She then said being told she didn’t sound American was a double standard. “Are they saying that Americans must not question their government, must see the world in black and white, and chose simplicity over nuanced understandings? In that case, you all are doing it right,” she added. “But furthermore, what an incredibly loaded statement to say to a visibly Muslim woman on live TV, pushing every stereotype of 'other,' 'foreign,' and 'incompatible with America' that Muslims are so systematically characterized as—and therefore used as justification to commit violence against, both here and abroad. If a white person said the same things as I did I guarantee you their 'American-ness' would not have been questioned.”
On Wednesday, Katebi took to Twitter to first thank those who have supported her stance, and also provide an update in which we learned anchor Robin Baumgarten later apologized to her, to which she replied with a few proposals. “The apology was important, but it’s also important to be able to use this moment as a teaching tool, and prevent it from happening again. Let’s raise the bar,” she wrote.
The response to her initial tweet about the incident was met with much applause.

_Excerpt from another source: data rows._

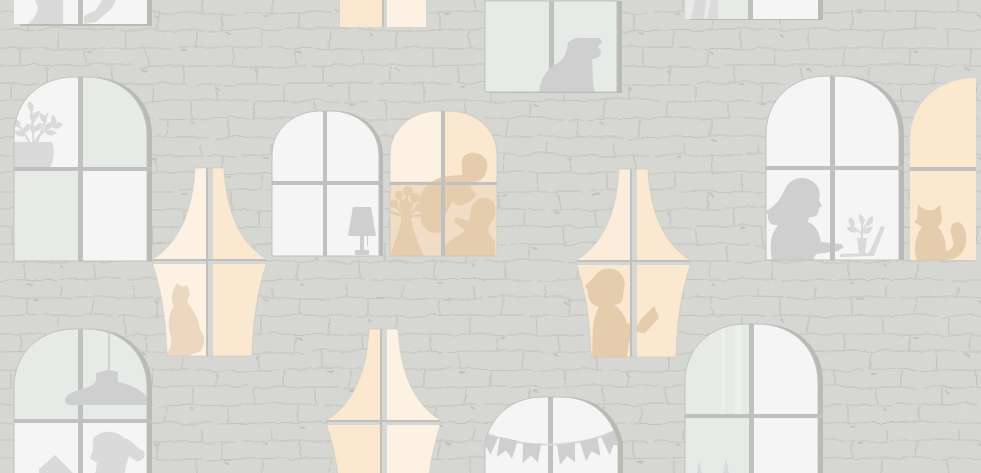
<!DOCTYPE html>
<html lang="en">
<head>
<meta charset="utf-8">
<title>Evening windows wall pattern</title>
<style>
:root{--wall:#d6d7d2;--mortar:#c2c3bf;--bar:#c0c1be;--edge:#b9bab6;--pane:#f5f5f5;--mist:#e7ebe7;--warm:#fbe8d0;--warm-pale:#fdf1e4;--figure:#dadadb;--figure-dark:#cfcfd0;--amber:#e4ccad;--amber-soft:#ebd8bf}
html,body{margin:0;height:100%;overflow:hidden;background:var(--wall)}
svg{display:block;width:981px;height:473px}
.wall{fill:var(--wall)}
.joints{fill:none;stroke:var(--mortar);stroke-width:1.2;stroke-linecap:round}
.flecks{fill:none;stroke:var(--mortar);stroke-width:2;stroke-linecap:round}
.shade{fill:var(--edge)}
.bar{fill:var(--bar)}
.pane{fill:var(--pane)}
.mist{fill:var(--mist)}
.warm{fill:var(--warm)}
.warm-pale{fill:var(--warm-pale)}
.figure{fill:var(--figure)}
.figure-dark{fill:var(--figure-dark)}
.amber{fill:var(--amber)}
.amber-soft{fill:var(--amber-soft)}
.stem{fill:none;stroke:var(--figure);stroke-width:2;stroke-linecap:round}
.stem-amber{fill:none;stroke:var(--amber);stroke-width:2.5;stroke-linecap:round}
.outline{fill:none;stroke:var(--bar);stroke-width:1}
</style>
</head>
<body>
<svg viewBox="0 0 981 473" role="img" aria-label="Pale brick wall with lit windows showing silhouettes of people, pets and plants">
<defs>
<pattern id="bricks" width="412" height="143" patternUnits="userSpaceOnUse">
<g class="joints">
<path d="M0 12H70M75 11H150L162 13H236M243 12H330M334 11L412 12"/>
<path d="M0 30L50 29H112M118 30H204M208 31L290 29H352M358 30H412"/>
<path d="M0 48H82L92 49H172M178 47H262M267 48L346 49H412"/>
<path d="M0 66L60 65H132M139 66H220L234 67H306M312 65H412"/>
<path d="M0 84H38M43 83L126 84H190M197 85H280M286 83H374M380 84H412"/>
<path d="M0 101H94M99 102L180 100H248M254 101H338M343 102L412 101"/>
<path d="M0 119H66M72 118H152M157 120L232 118H318M324 119H412"/>
<path d="M0 137L110 136H120M126 137H212M218 138L300 136H364M370 137H412"/>
<path d="M28 13V29M92 12L91 29M158 13V29M222 13V30M300 12L301 29M368 13V29"/>
<path d="M58 31V47M124 31L125 47M196 31V47M262 31V46M330 31L329 48M396 31V47"/>
<path d="M20 49V65M86 50V65M146 49L147 65M232 49V66M296 50V65M362 50L363 65"/>
<path d="M46 67V83M112 67L111 83M184 67V84M258 68V83M322 66V82M390 67V83"/>
<path d="M12 85V100M78 85V101M152 85L153 100M216 86V100M284 85V101M350 85V100"/>
<path d="M54 102L53 118M118 103V118M192 102V118M254 102L255 118M316 103V118M386 102V118"/>
<path d="M24 120V136M94 120V135M166 121L165 136M228 120V137M298 120V136M360 120V136"/>
<path d="M62 0V11M134 0V11M202 0V12M272 0V11M346 0V11M404 0V11"/>
</g>
<path class="flecks" d="M34 14h4M154 15l3 2M226 33l4 1M298 51l3 3M90 52h3M142 68l4 2M256 70l2 3M48 87h4M216 88l3 2M350 104h4M122 105l3 1M190 122l3 2M26 140h4M300 140l3 1M370 34l3 2M328 86h4M60 122l2 2M264 15h3M396 69l3 2M182 51h4"/>
</pattern>
<filter id="rough" x="0" y="0" width="100%" height="100%">
<feTurbulence type="fractalNoise" baseFrequency=".045" numOctaves="3" seed="8"/>
<feDisplacementMap in="SourceGraphic" scale="7" xChannelSelector="R" yChannelSelector="G"/>
</filter>
<filter id="wash" x="0" y="0" width="100%" height="100%">
<feTurbulence type="fractalNoise" baseFrequency=".03" numOctaves="2" seed="4"/>
<feColorMatrix values="0 0 0 0 .75 0 0 0 0 .76 0 0 0 0 .73 .9 0 0 0 -.38"/>
</filter>
<path id="tall-arch" d="M0 184V58C0 24 26 0 60 0H73C107 0 133 24 133 58V184Z"/>
<path id="small-arch" d="M0 145V44C0 18 22 0 48 0H59C85 0 107 18 107 44V145Z"/>
<path id="lantern" d="M42 0H71C73 42 86 74 113 91V97C103 128 100 155 99 188H14C13 155 10 128 0 97V91C27 74 40 42 42 0Z"/>
<clipPath id="tall-clip"><use href="#tall-arch"/></clipPath>
<clipPath id="small-clip"><use href="#small-arch"/></clipPath>
<clipPath id="lantern-clip"><use href="#lantern"/></clipPath>
<clipPath id="low-clip"><path id="low-arch" d="M0 90V45C7 16 30 0 58 0H76C105 0 126 17 133 45V90Z"/></clipPath>
<g id="tall-bars" class="bar"><path d="M64 0h5v184h-5zM0 90h138v4H0z"/></g>
<g id="lantern-bars"><path class="wall" d="M53 0h7v188h-7zM0 91h113v5H0z"/><path class="bar" d="M53 0h2v188h-2zM0 91h113v2H0z"/></g>
<path id="leaf" d="M0 0C-5-3-5-8-3-11C2-8 3-4 0 0Z"/>
<path id="flag" d="M0 0L18-2L18 17L10 11L3 20Z"/>
</defs>

<g id="brick-wall">
<rect class="wall" width="981" height="473"/>
<rect width="981" height="473" filter="url(#wash)" opacity=".28"/>
<rect x="-10" y="-10" width="1001" height="493" fill="url(#bricks)" filter="url(#rough)"/>
</g>

<g id="top-left-window">
<path class="shade" d="M20 0H152V26H20Z"/><path class="pane" d="M14 0H147V24H14Z"/>
<path class="figure" d="M28 24C32 20 36 17 38 8L35 0H63V24ZM84 24V16L96 10L102 0H116L112 8L96 22Z"/>
<path class="bar" d="M78 0h5v24h-5z"/>
</g>

<g id="top-warm-window">
<path class="warm" d="M340 0H426V27H340Z"/><path class="warm-pale" d="M387 0H426V27H387Z"/><path class="wall" d="M382 0h5v27h-5z"/><path class="bar" d="M382 0h2v27h-2z"/>
</g>

<g id="dog-window">
<path class="shade" d="M490 1H622V93H490Z"/><path class="mist" d="M485 1H617V92H485Z"/><path class="bar" d="M549 1h5v91h-5z"/>
<path class="figure-dark" d="M539 92C541 76 548 68 558 63C565 58 567 51 568 43C571 39 577 37 584 38L600 38L602 43L598 46L601 52C601 57 596 59 592 59C593 69 592 82 595 92Z"/>
<path class="outline" d="M485 1H617V92H485Z"/>
</g>

<g id="top-right-window">
<path class="shade" d="M690 0H823V20H690Z"/><path class="pane" d="M685 0H818V19H685Z"/><path class="mist" d="M685 0H748V19H685Z"/>
<path class="figure" d="M691 19L695 0H706L704 19ZM707 19L711 0H718V19Z"/><path class="bar" d="M748 0h5v19h-5z"/>
</g>

<g id="plant-window" transform="translate(14 77)">
<use href="#tall-arch" class="shade" x="5"/><use href="#tall-arch" class="pane"/>
<g clip-path="url(#tall-clip)"><path class="mist" d="M69 0H133V90H69ZM0 94H64V184H0Z"/>
<path class="figure" d="M0 65H38C41 72 40 84 36 90H0Z"/>
<path class="stem" d="M19 65C20 52 18 40 17 28M21 65C25 56 35 50 45 46M15 65C11 56 5 49 1 44M23 65C28 54 31 45 33 37"/>
<g class="figure"><use href="#leaf" x="18" y="35"/><use href="#leaf" x="20" y="46"/><use href="#leaf" x="20" y="57"/><use href="#leaf" transform="translate(18 42) rotate(60)"/><use href="#leaf" transform="translate(20 54) rotate(60)"/><use href="#leaf" transform="translate(32 46) rotate(-15)"/><use href="#leaf" transform="translate(30 52) rotate(70)"/><use href="#leaf" transform="translate(38 50) rotate(90)"/><use href="#leaf" transform="translate(40 49) rotate(10)"/><use href="#leaf" transform="translate(31 55) rotate(110)"/><use href="#leaf" transform="translate(6 51) rotate(-20)"/><use href="#leaf" transform="translate(9 56) rotate(50)"/><use href="#leaf" transform="translate(11 59) rotate(-50)"/></g></g>
<use href="#tall-bars"/><use href="#tall-arch" class="outline"/>
</g>

<g id="lamp-window" transform="translate(272 111)">
<use href="#small-arch" class="shade" x="4"/><use href="#small-arch" class="pane"/>
<path class="figure-dark" d="M81 96H99L104 125H76ZM88 125H92V139H97V144H83V139H88ZM95 125h1v10h-1z"/>
<path class="bar" d="M51 0h4v145h-4zM0 70h111v4H0z"/><use href="#small-arch" class="outline"/>
</g>

<g id="family-window" transform="translate(390 111)">
<use href="#small-arch" class="warm"/>
<g clip-path="url(#small-clip)"><path class="warm-pale" d="M0 0H51V70H0Z"/><path class="amber-soft" opacity=".6" d="M0 74H107V145H0Z"/>
<path class="amber" d="M72 55C70 46 77 41 85 42C94 43 99 50 97 58C96 66 89 72 82 71C79 76 82 80 87 83L80 91L69 95L62 91L55 105V118C45 126 36 121 31 111L29 88C32 76 42 67 58 65L72 64Z"/>
<path class="amber" d="M84 92C90 85 100 85 104 92C107 99 105 108 101 112C96 118 98 123 105 130V145H54V136C60 128 70 125 75 119L64 111L66 106L78 110C82 107 79 97 84 92Z"/>
<path class="amber" d="M12 105H20C23 121 29 133 34 145H0C4 132 10 120 12 105Z"/>
<path class="stem-amber" d="M15 106L3 92M15 106L9 83M16 106L17 80M17 106L25 85M17 106L30 94M15 106L0 101M17 106L32 104"/>
<g class="amber"><circle cx="9" cy="84" r="4"/><circle cx="18" cy="80" r="5"/><circle cx="25" cy="87" r="5"/><circle cx="4" cy="93" r="4"/><circle cx="29" cy="97" r="4"/><circle cx="15" cy="94" r="6"/></g></g>
<path class="bar" d="M51 0h4v145h-4zM0 71h107v3H0z"/><use href="#small-arch" class="outline" opacity=".6"/>
</g>

<g id="study-window" transform="translate(766 76)">
<use href="#tall-arch" class="shade" x="5"/><use href="#tall-arch" class="pane"/>
<g clip-path="url(#tall-clip)">
<path class="figure-dark" d="M20 111C25 102 37 99 46 105C53 109 55 117 53 124L56 130L53 132C53 139 49 142 43 141L42 146C50 149 53 156 55 166L75 168L78 171L72 175L50 178L47 184H6C3 170 5 157 12 149C5 150 1 145 2 139L0 135C8 131 14 125 20 111Z"/>
<path class="figure" d="M115 150L119 151L108 180L74 181V178L103 177ZM91 162H101L99 178H93Z"/>
<path class="stem" d="M96 163V144M96 158L85 149M96 156L103 144"/>
<g class="figure"><use href="#leaf" x="97" y="149"/><use href="#leaf" x="87" y="152"/><use href="#leaf" transform="translate(101 150) rotate(45)"/><use href="#leaf" transform="translate(91 156) rotate(-50)"/><use href="#leaf" transform="translate(97 157) rotate(75)"/></g></g>
<use href="#tall-bars"/><use href="#tall-arch" class="outline"/>
</g>

<g id="cat-half-window">
<path class="warm" d="M910 260V138C911 105 936 78 976 78V260Z"/>
<path class="amber" d="M918 205L926 210H934L940 205L942 218C942 222 940 225 938 227C944 233 946 242 946 251C953 250 955 244 952 237C949 228 952 222 958 222C965 224 967 234 966 243C964 254 956 260 946 260H917C913 250 915 236 922 227L914 222L917 219Z"/>
<path class="bar" d="M910 167H976V171H910Z"/>
</g>

<g id="cat-lantern" transform="translate(153 168)">
<use href="#lantern" class="warm"/>
<g clip-path="url(#lantern-clip)"><path class="warm-pale" d="M0 0H53V188H0Z"/>
<path class="amber-soft" d="M24 115L29 119L34 117L37 126L34 134C41 143 46 151 47 162C52 166 53 175 48 183L35 188H13C16 182 19 178 18 169C14 158 15 146 21 138C17 132 19 123 24 115Z"/></g>
<use href="#lantern-bars"/><use href="#lantern" class="outline" opacity=".5"/>
</g>

<g id="reader-lantern" transform="translate(577 169)">
<use href="#lantern" class="warm"/>
<g clip-path="url(#lantern-clip)"><path class="warm-pale" opacity=".6" d="M42 0H53V91H0Z"/>
<path class="amber" d="M18 107C23 98 37 97 44 105C49 111 48 119 46 125C47 132 43 136 37 136C43 139 47 145 50 154L60 157L65 149L77 137L82 149L68 164L60 163L52 173L50 188H14C17 178 14 165 17 152C18 146 20 141 22 138C14 136 10 130 11 122L8 117Z"/></g>
<use href="#lantern-bars"/><use href="#lantern" class="outline" opacity=".5"/>
</g>

<g id="pendant-window" transform="translate(14 329)">
<use href="#tall-arch" class="shade" x="5"/><use href="#tall-arch" class="pane"/>
<g clip-path="url(#tall-clip)"><path class="mist" d="M0 0H133V90H0Z"/>
<path class="figure" d="M79 110C85 101 102 100 110 109C118 110 121 118 128 121C134 125 130 133 122 132L115 127C113 134 111 138 111 146H81L83 134L76 129L79 122ZM25 140L41 126L59 144H25Z"/></g>
<use href="#tall-bars"/>
<path class="figure-dark" d="M94 0H96V41L104 43V53C118 56 130 62 133 69V76H55C48 74 51 66 57 64C66 60 78 59 82 52V44L94 41Z"/>
<use href="#tall-arch" class="outline"/>
</g>

<g id="plain-lantern" transform="translate(327 329)">
<use href="#lantern" class="warm"/>
<path class="warm-pale" clip-path="url(#lantern-clip)" d="M60 0H113V188H60Z"/>
<use href="#lantern-bars"/><use href="#lantern" class="outline" opacity=".5"/>
</g>

<g id="bunting-window" transform="translate(485 397)">
<use href="#low-arch" class="shade" x="5"/><use href="#low-arch" class="pane"/>
<path class="bar" d="M63 0h5v76h-5z"/>
<g clip-path="url(#low-clip)"><path class="stem" d="M0 36C38 52 96 52 133 32"/>
<g class="figure-dark"><use href="#flag" transform="translate(-4 35) rotate(24)"/><use href="#flag" transform="translate(15 40) rotate(18)"/><use href="#flag" transform="translate(38 46) rotate(10)"/><use href="#flag" transform="translate(72 48)"/><use href="#flag" transform="translate(95 45) rotate(-9)"/><use href="#flag" transform="translate(116 40) rotate(-17)"/></g></g>
<use href="#low-arch" class="outline"/>
</g>

<g id="curtain-window" transform="translate(685 324)">
<use href="#tall-arch" class="shade" x="5"/><use href="#tall-arch" class="pane"/>
<g clip-path="url(#tall-clip)"><path class="mist" d="M0 0H64V184H0Z"/><path class="pane" opacity=".4" d="M36 0H40V90H36ZM50 0H56V90H50Z"/>
<path class="figure" d="M12 149L14 136L17 149ZM38 149L41 134L44 149Z"/></g>
<use href="#tall-bars"/><use href="#tall-arch" class="outline"/>
</g>
</svg>
</body>
</html>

On Thursday, Katebi offered more details about the apology to InStyle. "This isn't about Hoda vs. WGN. This is really about the normalization of stereotypes that feed into systematic anti-Muslim racism. It really is a larger conversation that needs to be had, and I would be happy to appear on-air with both Larry and Robin and go over the conversation together as an important part of shifting our narratives and mindsets," she told InStyle. "Unfortunately, Larry has not only not made contact since the interview was conducted, and the morning before the conversation was set to happen—this morning—I was called back and told that they have changed their minds and want to go with a different story, one that I would be able to come back on the show. But it would be pre-recorded and edited by them. They told me that they did not trust me."
For Katebi, it was important to react eloquently, and not lose her cool. "People of color, especially women of color, are put under a microscope, and how we react is always policed. I knew that if I showed anything side from casual amusement, that I would have been scrutinized as angry and emotional—labels that are often times placed on women and women of color, especially black women," she added. "Ultimately, I think rage an anger is powerful, righteous, and justified."
"To young women watching this, I deeply love and appreciate the love and support, but this is not about me—this is about resistance, about questioning the stories you're being told, and not being afraid to do something about it," she said in response to any message she was for young women watching her response. "This is about being unafraid in getting up and fighting for your community, and that you're not alone. Don't allow injustice, however small or large, to go unchallenged. We're in this all together, after all!"